Tyson Gay became only the third man to win three gold medals at one World Championships tonight as the United States regained the World 4x100m Relay title it last won in 2003, after a thrilling final.
Gay ran the third leg for the US quartet, meaning there was no repeat of the 100m showdown between Gay and the world record-holder Asafa Powell in the home straight.
By then Darvis Patton, Wallace Spearmon and, in particular, Gay, had given them a slender lead that proved unassailable, despite an almost fumbled exchange between Gay and Leroy Dixon, who brought the baton home in 37.78sec.
Gay joins his countrymen Carl Lewis and Maurice Greene as a three gold-winner at one championships. Lewis did it twice, winning 100m, long jump and relay in 1983 and 1987, while Greene took the sprint double and relay in 1999.
A brilliant anchor leg by Powell brought the Jamaicans from fourth at the last changeover to second, snatching the silver medal from Britain by just 0.01s in a national record 37.89.
Britain’s anchor, Mark Lewis Francis, had received the baton from 100m finallist Marlon Devonish level with the Americans, but Dixon proved too strong while Powell, still fourth with 20m to go, clawed back the deficit and dipped ahead of him on the line.

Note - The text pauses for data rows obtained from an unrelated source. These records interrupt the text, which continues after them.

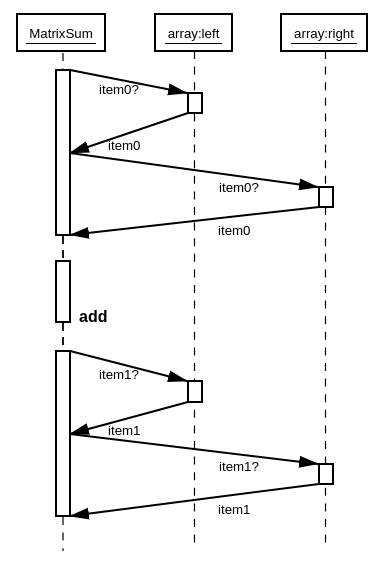
<!DOCTYPE html>
<html lang="en">
<head>
<meta charset="utf-8">
<title>MatrixSum sequence diagram</title>
<style>
:root { --ink: #000; --paper: #fff; }
* { box-sizing: border-box; }
html, body { margin: 0; background: var(--paper); }
.diagram {
  position: relative; width: 384px; height: 564px; overflow: hidden;
  background: var(--paper); color: var(--ink);
  font: 13.3px/16px "Liberation Sans", Arial, sans-serif;
}
.lines { position: absolute; inset: 0; }
.lifelines { stroke: var(--ink); stroke-width: 1.2; stroke-dasharray: 8 7.6; }
.handoffs { stroke: var(--ink); stroke-width: 1.8; stroke-dasharray: 8 6; }
.messages { stroke: var(--ink); stroke-width: 2; }
.participant, .activation {
  position: absolute; left: var(--x); top: var(--y);
  width: var(--w); height: var(--h);
  border: 2px solid var(--ink); background: var(--paper);
}
.participant { --y: 13px; --h: 39px; display: flex; justify-content: center; padding-top: 11px; }
.participant span { height: 18px; padding: 0 3px; border-bottom: 1px solid var(--ink); white-space: nowrap; }
.activation { --w: 16px; }
.label { position: absolute; left: var(--x); top: var(--y); margin: 0; white-space: nowrap; }
.operation { font-size: 16px; line-height: 18px; font-weight: 700; }
</style>
</head>
<body>
<main class="diagram">
  <svg class="lines" width="384" height="564" viewBox="0 0 384 564" aria-hidden="true">
    <g class="lifelines">
      <path d="M63 53V69M63 517V551"/>
      <path d="M194.5 51V545"/>
      <path d="M325.5 51V545"/>
    </g>
    <path class="handoffs" d="M63 236V260M63 323V350"/>
  </svg>

  <div class="participant" style="--x:16px;--w:90px"><span>MatrixSum</span></div>
  <div class="participant" style="--x:154px;--w:79px"><span>array:left</span></div>
  <div class="participant" style="--x:280px;--w:88px"><span>array:right</span></div>

  <div class="activation" style="--x:55px;--y:69px;--h:167px"></div>
  <div class="activation" style="--x:55px;--y:260px;--h:63px"></div>
  <div class="activation" style="--x:55px;--y:350px;--h:167px"></div>
  <div class="activation" style="--x:187px;--y:92px;--h:22px"></div>
  <div class="activation" style="--x:318px;--y:186px;--h:22px"></div>
  <div class="activation" style="--x:187px;--y:380px;--h:23px"></div>
  <div class="activation" style="--x:318px;--y:463px;--h:22px"></div>

  <svg class="lines" width="384" height="564" viewBox="0 0 384 564" aria-hidden="true">
    <defs>
      <marker id="arrowhead" markerUnits="userSpaceOnUse" markerWidth="20" markerHeight="14" refX="19" refY="7" orient="auto">
        <polygon points="0,1 20,7 0,13"/>
      </marker>
    </defs>
    <g class="messages">
      <line x1="70" y1="70" x2="187" y2="93" marker-end="url(#arrowhead)"/>
      <line x1="188" y1="113" x2="70" y2="153" marker-end="url(#arrowhead)"/>
      <line x1="70" y1="153" x2="318" y2="187" marker-end="url(#arrowhead)"/>
      <line x1="319" y1="207" x2="70" y2="235" marker-end="url(#arrowhead)"/>
      <line x1="70" y1="351" x2="187" y2="381" marker-end="url(#arrowhead)"/>
      <line x1="188" y1="402" x2="70" y2="434" marker-end="url(#arrowhead)"/>
      <line x1="70" y1="434" x2="318" y2="464" marker-end="url(#arrowhead)"/>
      <line x1="319" y1="484" x2="70" y2="516" marker-end="url(#arrowhead)"/>
    </g>
  </svg>

  <p class="label" style="--x:99px;--y:82px">item0?</p>
  <p class="label" style="--x:108px;--y:138px">item0</p>
  <p class="label" style="--x:219px;--y:180px">item0?</p>
  <p class="label" style="--x:218px;--y:223px">item0</p>
  <p class="label operation" style="--x:79px;--y:308px">add</p>
  <p class="label" style="--x:99px;--y:367px">item1?</p>
  <p class="label" style="--x:108px;--y:423px">item1</p>
  <p class="label" style="--x:219px;--y:459px">item1?</p>
  <p class="label" style="--x:218px;--y:502px">item1</p>
</main>
</body>
</html>
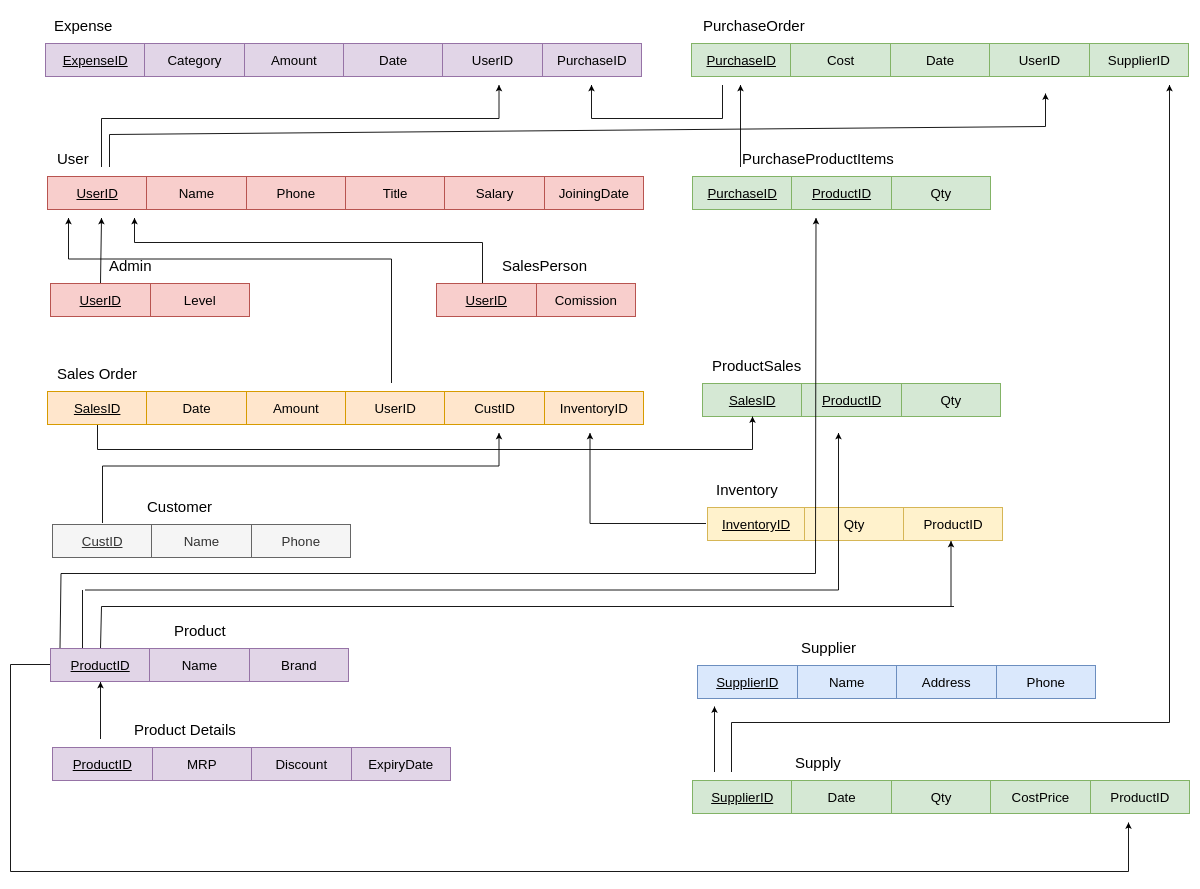
<!DOCTYPE html>
<html lang="en">
<head>
<meta charset="utf-8">
<title>Relational schema</title>
<style>
:root {
  --ink: #000;
  --purple: #e1d5e7; --purple-line: #9673a6;
  --green: #d5e8d4; --green-line: #82b366;
  --red: #f8cecc; --red-line: #b85450;
  --orange: #ffe6cc; --orange-line: #d79b00;
  --yellow: #fff2cc; --yellow-line: #d6b656;
  --grey: #f5f5f5; --grey-line: #666;
  --blue: #dae8fc; --blue-line: #6c8ebf;
}
* { box-sizing: border-box; margin: 0; padding: 0; }
html, body { width: 1200px; height: 889px; overflow: hidden; background: #fff; }
.schema {
  position: relative; width: 1200px; height: 889px; overflow: hidden;
  font-family: "Liberation Sans", Arial, sans-serif; color: var(--ink);
}
.relation { position: absolute; left: var(--x); top: var(--y); width: var(--w); }
.relation h2 {
  height: 18px; margin-bottom: 8px; padding-left: var(--indent);
  font-size: 15px; font-weight: 400; line-height: 18px; white-space: nowrap;
}
.fields {
  display: flex; height: 34px; list-style: none;
  background: var(--fill); border: 1px solid var(--line);
}
.fields li {
  flex: 1 1 0; min-width: 0; text-align: center;
  font-size: 13.3px; line-height: 33px; white-space: nowrap;
}
.fields li + li { border-left: 1px solid var(--line); }
.key { text-decoration: underline; }
.purple { --fill: var(--purple); --line: var(--purple-line); }
.green { --fill: var(--green); --line: var(--green-line); }
.red { --fill: var(--red); --line: var(--red-line); }
.orange { --fill: var(--orange); --line: var(--orange-line); }
.yellow { --fill: var(--yellow); --line: var(--yellow-line); }
.grey { --fill: var(--grey); --line: var(--grey-line); }
.grey .fields { color: #333; }
.blue { --fill: var(--blue); --line: var(--blue-line); }
.inventory .fields li:first-child { flex: 0 0 96px; }
.links { position: absolute; left: 0; top: 0; }
.links polyline { fill: none; stroke: var(--ink); stroke-width: 0.9; marker-end: url(#arrow); }
</style>
</head>
<body>
<main class="schema">

  <section class="relation purple" style="--x:45px;--y:17px;--w:597px;--indent:9px">
    <h2>Expense</h2>
    <ul class="fields"><li><span class="key">ExpenseID</span></li><li>Category</li><li>Amount</li><li>Date</li><li>UserID</li><li>PurchaseID</li></ul>
  </section>

  <section class="relation green" style="--x:691px;--y:17px;--w:498px;--indent:12px">
    <h2>PurchaseOrder</h2>
    <ul class="fields"><li><span class="key">PurchaseID</span></li><li>Cost</li><li>Date</li><li>UserID</li><li>SupplierID</li></ul>
  </section>

  <section class="relation red" style="--x:47px;--y:150px;--w:597px;--indent:10px">
    <h2>User</h2>
    <ul class="fields"><li><span class="key">UserID</span></li><li>Name</li><li>Phone</li><li>Title</li><li>Salary</li><li>JoiningDate</li></ul>
  </section>

  <section class="relation green" style="--x:692px;--y:150px;--w:299px;--indent:50px">
    <h2>PurchaseProductItems</h2>
    <ul class="fields"><li><span class="key">PurchaseID</span></li><li><span class="key">ProductID</span></li><li>Qty</li></ul>
  </section>

  <section class="relation red" style="--x:50px;--y:257px;--w:200px;--indent:59px">
    <h2>Admin</h2>
    <ul class="fields"><li><span class="key">UserID</span></li><li>Level</li></ul>
  </section>

  <section class="relation red" style="--x:436px;--y:257px;--w:200px;--indent:66px">
    <h2>SalesPerson</h2>
    <ul class="fields"><li><span class="key">UserID</span></li><li>Comission</li></ul>
  </section>

  <section class="relation orange" style="--x:47px;--y:365px;--w:597px;--indent:10px">
    <h2>Sales Order</h2>
    <ul class="fields"><li><span class="key">SalesID</span></li><li>Date</li><li>Amount</li><li>UserID</li><li>CustID</li><li>InventoryID</li></ul>
  </section>

  <section class="relation green" style="--x:702px;--y:357px;--w:299px;--indent:10px">
    <h2>ProductSales</h2>
    <ul class="fields"><li><span class="key">SalesID</span></li><li><span class="key">ProductID</span></li><li>Qty</li></ul>
  </section>

  <section class="relation grey" style="--x:52px;--y:498px;--w:299px;--indent:95px">
    <h2>Customer</h2>
    <ul class="fields"><li><span class="key">CustID</span></li><li>Name</li><li>Phone</li></ul>
  </section>

  <section class="relation yellow inventory" style="--x:707px;--y:481px;--w:296px;--indent:9px">
    <h2>Inventory</h2>
    <ul class="fields"><li><span class="key">InventoryID</span></li><li>Qty</li><li>ProductID</li></ul>
  </section>

  <section class="relation purple" style="--x:50px;--y:622px;--w:299px;--indent:124px">
    <h2>Product</h2>
    <ul class="fields"><li><span class="key">ProductID</span></li><li>Name</li><li>Brand</li></ul>
  </section>

  <section class="relation purple" style="--x:52px;--y:721px;--w:399px;--indent:82px">
    <h2>Product Details</h2>
    <ul class="fields"><li><span class="key">ProductID</span></li><li>MRP</li><li>Discount</li><li>ExpiryDate</li></ul>
  </section>

  <section class="relation blue" style="--x:697px;--y:639px;--w:399px;--indent:104px">
    <h2>Supplier</h2>
    <ul class="fields"><li><span class="key">SupplierID</span></li><li>Name</li><li>Address</li><li>Phone</li></ul>
  </section>

  <section class="relation green" style="--x:692px;--y:754px;--w:498px;--indent:103px">
    <h2>Supply</h2>
    <ul class="fields"><li><span class="key">SupplierID</span></li><li>Date</li><li>Qty</li><li>CostPrice</li><li>ProductID</li></ul>
  </section>

  <svg class="links" width="1200" height="889" viewBox="0 0 1200 889" aria-hidden="true">
    <defs>
      <marker id="arrow" markerUnits="userSpaceOnUse" markerWidth="8" markerHeight="8" refX="7" refY="4" orient="auto">
        <polygon points="7,4 0.5,0.7 2,4 0.5,7.3"/>
      </marker>
    </defs>
    <g id="user-links">
      <polyline points="101.5,167 101.5,118.5 499,118.5 499,85"/>
      <polyline points="109.5,167 109.5,134.5 1045.5,126.5 1045.5,93.5"/>
      <polyline points="100.5,283 101.5,218"/>
      <polyline points="482.5,283 482.5,242.5 134.5,242.5 134.5,218"/>
      <polyline points="391.5,383 391.5,259 68.5,259 68.5,218"/>
    </g>
    <g id="purchase-links">
      <polyline points="722.5,85 722.5,118.5 591.5,118.5 591.5,85"/>
      <polyline points="740.5,167 740.5,85"/>
    </g>
    <g id="sales-links">
      <polyline points="97.5,425 97.5,449.5 752.5,449.5 752.5,416.5"/>
      <polyline points="102.5,523 102.5,466 499,466 499,433"/>
      <polyline points="706,523.5 590,523.5 590,433"/>
    </g>
    <g id="product-links">
      <polyline points="60,648 61,573.5 815.5,573.5 816,218"/>
      <polyline points="82.5,648 82.5,590"  style="marker-end:none"/>
      <polyline points="85,590 838.5,590 838.5,433"/>
      <polyline points="100.5,648 101.5,606.5 954,606.5" style="marker-end:none"/>
      <polyline points="951,606.5 951,541"/>
      <polyline points="100.5,739 100.5,682"/>
      <polyline points="50,664.5 10.5,664.5 10.5,871.5 1128.5,871.5 1128.5,822.5"/>
    </g>
    <g id="supplier-links">
      <polyline points="714.5,772 714.5,706.5"/>
      <polyline points="731.5,772 731.5,722.5 1169.5,722.5 1169.5,85"/>
    </g>
  </svg>
</main>
</body>
</html>
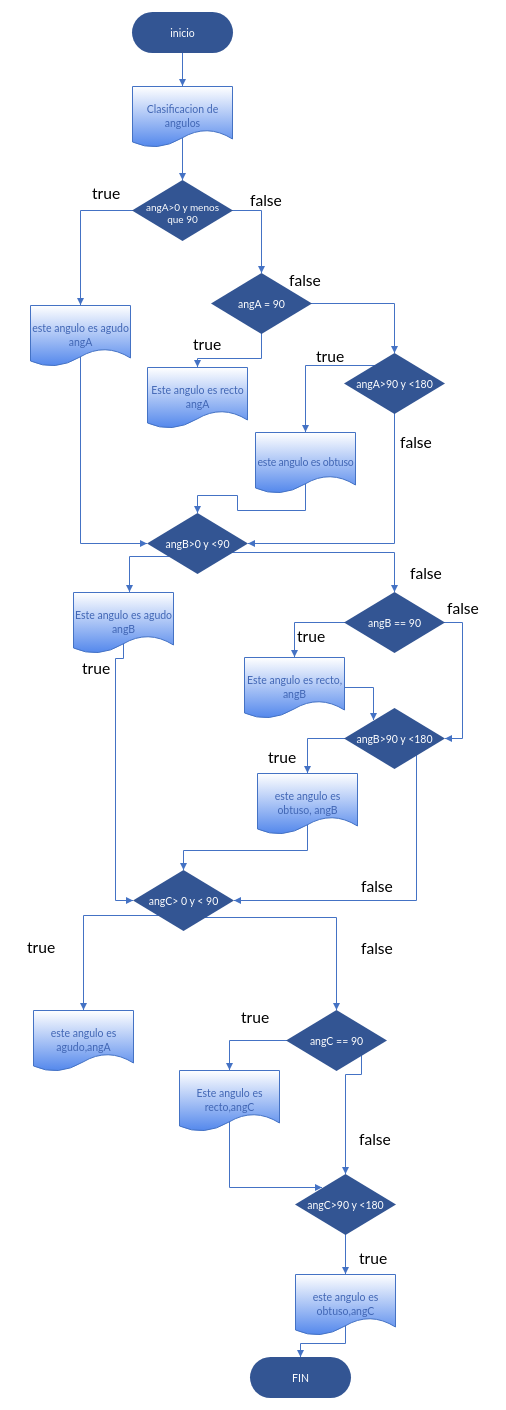
<!DOCTYPE html>
<html lang="es">
<head>
<meta charset="utf-8">
<title>Clasificacion de angulos</title>
<style>
:root { --navy: #335593; --line: #4472c4; --doc-text: #4166b4; --doc-top: #ffffff; --doc-bottom: #5488ec; --ink: #000; --paper: #fff; }
* { box-sizing: border-box; }
body { margin: 0; background: var(--paper); }
.flowchart { position: relative; width: 506px; height: 1410px; overflow: hidden; background: var(--paper); font-family: Lato, "Open Sans", sans-serif; }
.connectors { position: absolute; left: 0; top: 0; fill: none; stroke: var(--line); stroke-width: 1; }
.connectors .flow { marker-end: url(#arrow); }
.node { position: absolute; width: 101px; height: 60px; display: flex; align-items: center; justify-content: center; text-align: center; font-size: 10.5px; line-height: 14px; white-space: nowrap; }
.node span { position: relative; }
.decision { height: 61px; color: #fff; background: var(--navy); clip-path: polygon(50% 0, 100% 50%, 50% 100%, 0 50%); }
.two-line { font-size: 10px; line-height: 12px; }
.two-line span { top: 2px; }
.terminal { height: 41px; border-radius: 21px; color: #fff; background: var(--navy); }
.document { color: var(--doc-text); }
.document svg { position: absolute; left: 0; top: 0; overflow: visible; }
.tight { letter-spacing: -0.2px; }
.label { position: absolute; font-size: 15.6px; line-height: 20px; color: var(--ink); white-space: nowrap; }
</style>
</head>
<body>
<main class="flowchart">
<svg class="connectors" width="506" height="1410" viewBox="0 0 506 1410" aria-hidden="true">
  <defs>
    <marker id="arrow" markerUnits="userSpaceOnUse" markerWidth="8" markerHeight="8" refX="7" refY="4" orient="auto"><path d="M0 0.5L7 4L0 7.5Z" fill="#4472c4" stroke="none"/></marker>
    <linearGradient id="doc-fill" x1="0" y1="0" x2="0" y2="1"><stop offset="0" stop-color="var(--doc-top)"/><stop offset="1" stop-color="var(--doc-bottom)"/></linearGradient>
    <path id="sheet" d="M0.5 0.5H100.5V53Q75 37 50 52T0.5 56Z" fill="url(#doc-fill)" stroke="#4472c4"/>
  </defs>
  <g class="angle-a">
    <path class="flow" d="M182.5 52V86"/>
    <path class="flow" d="M182.5 138V180"/>
    <path class="flow" d="M133 210.5H80.5V305"/>
    <path class="flow" d="M232 210.5H261.5V273"/>
    <path class="flow" d="M261.5 332V358.5H197.5V367"/>
    <path class="flow" d="M311 303.5H394.5V353"/>
    <path class="flow" d="M376 365.5H305.5V432"/>
    <path class="flow" d="M80.5 356V543.5H147"/>
    <path class="flow" d="M305.5 482V510.5H237.5V495.5H197.5V513"/>
    <path class="flow" d="M394.5 412V543.5H248"/>
  </g>
  <g class="angle-b">
    <path class="flow" d="M176 556.5H129.5V592"/>
    <path class="flow" d="M228 552.5H394.5V592"/>
    <path class="flow" d="M346 622.5H294.5V657"/>
    <path class="flow" d="M444 622.5H462.5V738.5H445"/>
    <path class="flow" d="M344 687.5H373.5V720"/>
    <path class="flow" d="M346 738.5H307.5V773"/>
    <path class="flow" d="M307.5 824V850.5H183.5V870"/>
    <path class="flow" d="M123.5 640V658.5H115.5V900.5H133"/>
    <path class="flow" d="M416.5 752V900.5H234"/>
  </g>
  <g class="angle-c">
    <path class="flow" d="M160 915.5H83.5V1010"/>
    <path class="flow" d="M204 917.5H336.5V1010"/>
    <path class="flow" d="M288 1040.5H229.5V1070"/>
    <path class="flow" d="M361.5 1053V1074.5H345.5V1174"/>
    <path class="flow" d="M229.5 1121V1187.5H322"/>
    <path class="flow" d="M345.5 1233V1274"/>
    <path class="flow" d="M345.5 1325V1343.5H300.5V1357"/>
  </g>
</svg>

<div class="node terminal" style="left:132px;top:12px"><span>inicio</span></div>
<div class="node document" style="left:132px;top:86px"><svg width="101" height="62"><use href="#sheet"/></svg><span>Clasificacion de<br>angulos</span></div>

<div class="node decision two-line" style="left:132px;top:180px"><span>angA&gt;0 y menos<br>que 90</span></div>
<div class="node document" style="left:30px;top:305px"><svg width="101" height="62"><use href="#sheet"/></svg><span>este angulo es agudo<br>angA</span></div>
<div class="node decision" style="left:211px;top:273px"><span>angA = 90</span></div>
<div class="node document" style="left:147px;top:367px"><svg width="101" height="62"><use href="#sheet"/></svg><span>Este angulo es recto<br>angA</span></div>
<div class="node decision" style="left:344px;top:353px"><span>angA&gt;90 y &lt;180</span></div>
<div class="node document" style="left:255px;top:432px"><svg width="101" height="62"><use href="#sheet"/></svg><span class="tight">este angulo es obtuso</span></div>

<div class="node decision" style="left:147px;top:513px"><span>angB&gt;0 y &lt;90</span></div>
<div class="node document" style="left:73px;top:592px"><svg width="101" height="62"><use href="#sheet"/></svg><span>Este angulo es agudo<br>angB</span></div>
<div class="node decision" style="left:344px;top:592px"><span>angB == 90</span></div>
<div class="node document" style="left:244px;top:657px"><svg width="101" height="62"><use href="#sheet"/></svg><span>Este angulo es recto,<br>angB</span></div>
<div class="node decision" style="left:344px;top:708px"><span>angB&gt;90 y &lt;180</span></div>
<div class="node document" style="left:257px;top:773px"><svg width="101" height="62"><use href="#sheet"/></svg><span>este angulo es<br>obtuso, angB</span></div>

<div class="node decision" style="left:133px;top:870px"><span>angC&gt; 0 y &lt; 90</span></div>
<div class="node document" style="left:33px;top:1010px"><svg width="101" height="62"><use href="#sheet"/></svg><span>este angulo es<br>agudo,angA</span></div>
<div class="node decision" style="left:286px;top:1010px"><span>angC == 90</span></div>
<div class="node document" style="left:179px;top:1070px"><svg width="101" height="62"><use href="#sheet"/></svg><span>Este angulo es<br>recto,angC</span></div>
<div class="node decision" style="left:295px;top:1174px"><span>angC&gt;90 y &lt;180</span></div>
<div class="node document" style="left:295px;top:1274px"><svg width="101" height="62"><use href="#sheet"/></svg><span>este angulo es<br>obtuso,angC</span></div>
<div class="node terminal" style="left:250px;top:1357px"><span>FIN</span></div>

<div class="label" style="left:92px;top:183px">true</div>
<div class="label" style="left:250px;top:190px">false</div>
<div class="label" style="left:289px;top:270px">false</div>
<div class="label" style="left:193px;top:334px">true</div>
<div class="label" style="left:316px;top:346px">true</div>
<div class="label" style="left:400px;top:432px">false</div>
<div class="label" style="left:410px;top:563px">false</div>
<div class="label" style="left:447px;top:598px">false</div>
<div class="label" style="left:297px;top:626px">true</div>
<div class="label" style="left:82px;top:658px">true</div>
<div class="label" style="left:268px;top:747px">true</div>
<div class="label" style="left:361px;top:876px">false</div>
<div class="label" style="left:27px;top:937px">true</div>
<div class="label" style="left:361px;top:938px">false</div>
<div class="label" style="left:241px;top:1007px">true</div>
<div class="label" style="left:359px;top:1129px">false</div>
<div class="label" style="left:359px;top:1248px">true</div>
</main>
</body>
</html>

Brazil finshed fourth in 37.99, missing out on a medal by just 0.09s while the loudest roar of the week was saved for the Japanese team of Naoki Tsukahara, Shingo Suetsugu, Shinji Takahira and Nobuharu Asahara, who also ran a superb race to finish fifth in an Asian record 38.03.
It was always meant to be Jamaica versus US and so it proved, although the Jamaicans were playing catch up from the second change between Usain Bolt and Nesta Carter, which left Powell simply too much to do.
The Americans also had a bad change between Spearmon and Gay, but the double sprint champion still had the power in his legs to push the US into a winning position. Dixon, though, had to reach back and almost snatch the stick away from Gay before he could get into his running.
Britain, with a quartet containing two of its 2004 Olympic gold medallists, had much slicker baton changing and after Christian Malcolm and Craig Pickering had put them in contention, Devonish handed to Lewis Francis with a golden chance.
As Dixon stretched away for United States’ seventh gold in this event, it looked like Brazil’s Sandro Viana would be the one breathing down Lewis-Francis’s neck.
But Powell had other ideas. The big Jamaican turned on the power as he blasted past Viana and nipped ahead of the Briton on the line, just 0.11 behind the Americans.
Dixon was soon embraced by Gay and his teammates and the four sank to their knees for the customary team huddle. Powell made a point of shaking each of them by the hand. He had won his second medal of the championships and given Jamaica a second medal at this event to go with the bronze they won in 1987.
Britain’s bronze brought Devonish’s World Championships relay haul to four, more than any other athlete.
Osaka 2007 News Team/mkb